**TO DO:** Using the listing below, please gather every line containing the word "shoe".
┄┄┄┄┄┄
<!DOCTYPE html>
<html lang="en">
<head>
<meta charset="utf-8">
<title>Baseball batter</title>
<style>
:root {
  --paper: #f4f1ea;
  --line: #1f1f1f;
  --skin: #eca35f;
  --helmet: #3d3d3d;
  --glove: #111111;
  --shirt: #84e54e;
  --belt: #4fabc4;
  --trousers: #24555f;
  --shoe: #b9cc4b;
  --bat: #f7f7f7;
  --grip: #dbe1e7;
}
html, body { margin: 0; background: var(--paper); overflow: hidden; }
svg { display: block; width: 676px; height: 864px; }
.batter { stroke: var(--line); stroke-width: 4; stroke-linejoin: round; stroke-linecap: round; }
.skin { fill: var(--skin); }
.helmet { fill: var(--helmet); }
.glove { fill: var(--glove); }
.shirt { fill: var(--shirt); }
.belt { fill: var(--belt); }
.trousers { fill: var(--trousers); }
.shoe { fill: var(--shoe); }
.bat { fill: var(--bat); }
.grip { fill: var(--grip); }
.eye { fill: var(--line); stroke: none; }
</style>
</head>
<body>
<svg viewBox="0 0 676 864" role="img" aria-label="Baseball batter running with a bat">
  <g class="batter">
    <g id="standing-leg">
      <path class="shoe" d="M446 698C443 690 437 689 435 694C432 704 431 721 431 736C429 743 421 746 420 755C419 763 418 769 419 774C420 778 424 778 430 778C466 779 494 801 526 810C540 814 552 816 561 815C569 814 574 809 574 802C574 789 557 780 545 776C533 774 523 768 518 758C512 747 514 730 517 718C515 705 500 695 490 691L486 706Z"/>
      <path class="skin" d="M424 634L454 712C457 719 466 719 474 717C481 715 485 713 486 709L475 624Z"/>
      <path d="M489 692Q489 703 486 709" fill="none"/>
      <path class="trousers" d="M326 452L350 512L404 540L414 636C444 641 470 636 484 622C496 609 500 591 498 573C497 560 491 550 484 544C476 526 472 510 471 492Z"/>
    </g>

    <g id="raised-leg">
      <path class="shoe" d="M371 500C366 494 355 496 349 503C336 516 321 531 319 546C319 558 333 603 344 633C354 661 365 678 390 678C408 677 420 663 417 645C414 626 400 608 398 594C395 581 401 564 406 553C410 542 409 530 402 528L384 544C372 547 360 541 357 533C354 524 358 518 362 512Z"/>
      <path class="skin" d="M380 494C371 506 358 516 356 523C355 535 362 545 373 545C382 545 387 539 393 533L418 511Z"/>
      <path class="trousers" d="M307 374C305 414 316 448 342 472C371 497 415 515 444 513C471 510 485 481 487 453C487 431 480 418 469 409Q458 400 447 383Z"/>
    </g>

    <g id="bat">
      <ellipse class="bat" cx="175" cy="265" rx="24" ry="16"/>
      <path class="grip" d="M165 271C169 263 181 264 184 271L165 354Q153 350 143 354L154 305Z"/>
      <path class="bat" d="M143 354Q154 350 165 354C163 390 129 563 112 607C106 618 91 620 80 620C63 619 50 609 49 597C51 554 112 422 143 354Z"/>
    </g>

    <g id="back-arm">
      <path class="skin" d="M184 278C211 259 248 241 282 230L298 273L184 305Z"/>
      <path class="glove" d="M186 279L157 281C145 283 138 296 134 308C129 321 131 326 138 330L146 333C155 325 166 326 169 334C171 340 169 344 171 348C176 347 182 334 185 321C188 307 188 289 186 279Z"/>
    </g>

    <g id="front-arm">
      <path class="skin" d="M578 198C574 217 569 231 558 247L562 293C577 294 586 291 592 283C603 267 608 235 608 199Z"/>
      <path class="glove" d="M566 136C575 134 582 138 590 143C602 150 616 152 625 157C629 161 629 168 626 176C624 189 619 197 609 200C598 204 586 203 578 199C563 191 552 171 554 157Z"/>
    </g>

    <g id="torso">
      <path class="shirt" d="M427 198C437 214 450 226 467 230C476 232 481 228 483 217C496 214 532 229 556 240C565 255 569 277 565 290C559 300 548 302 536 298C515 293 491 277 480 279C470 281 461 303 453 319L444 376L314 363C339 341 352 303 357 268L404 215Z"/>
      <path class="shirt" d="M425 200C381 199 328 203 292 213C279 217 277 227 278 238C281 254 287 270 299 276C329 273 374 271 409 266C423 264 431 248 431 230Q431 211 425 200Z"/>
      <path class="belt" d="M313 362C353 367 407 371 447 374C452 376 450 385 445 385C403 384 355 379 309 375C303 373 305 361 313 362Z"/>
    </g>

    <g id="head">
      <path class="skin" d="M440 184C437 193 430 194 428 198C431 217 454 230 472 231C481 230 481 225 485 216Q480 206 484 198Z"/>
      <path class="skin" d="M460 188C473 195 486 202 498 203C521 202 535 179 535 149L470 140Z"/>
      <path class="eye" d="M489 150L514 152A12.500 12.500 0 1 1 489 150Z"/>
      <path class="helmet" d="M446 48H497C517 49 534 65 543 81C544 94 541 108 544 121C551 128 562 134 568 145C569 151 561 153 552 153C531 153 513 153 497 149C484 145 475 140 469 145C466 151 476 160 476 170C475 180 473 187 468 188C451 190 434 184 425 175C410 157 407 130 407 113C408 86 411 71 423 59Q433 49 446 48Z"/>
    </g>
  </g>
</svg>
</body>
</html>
┄┄┄┄┄┄
**WRITTEN RESPONSE:**
  --shoe: #b9cc4b;
.shoe { fill: var(--shoe); }
      <path class="shoe" d="M446 698C443 690 437 689 435 694C432 704 431 721 431 736C429 743 421 746 420 755C419 763 418 769 419 774C420 778 424 778 430 778C466 779 494 801 526 810C540 814 552 816 561 815C569 814 574 809 574 802C574 789 557 780 545 776C533 774 523 768 518 758C512 747 514 730 517 718C515 705 500 695 490 691L486 706Z"/>
      <path class="shoe" d="M371 500C366 494 355 496 349 503C336 516 321 531 319 546C319 558 333 603 344 633C354 661 365 678 390 678C408 677 420 663 417 645C414 626 400 608 398 594C395 581 401 564 406 553C410 542 409 530 402 528L384 544C372 547 360 541 357 533C354 524 358 518 362 512Z"/>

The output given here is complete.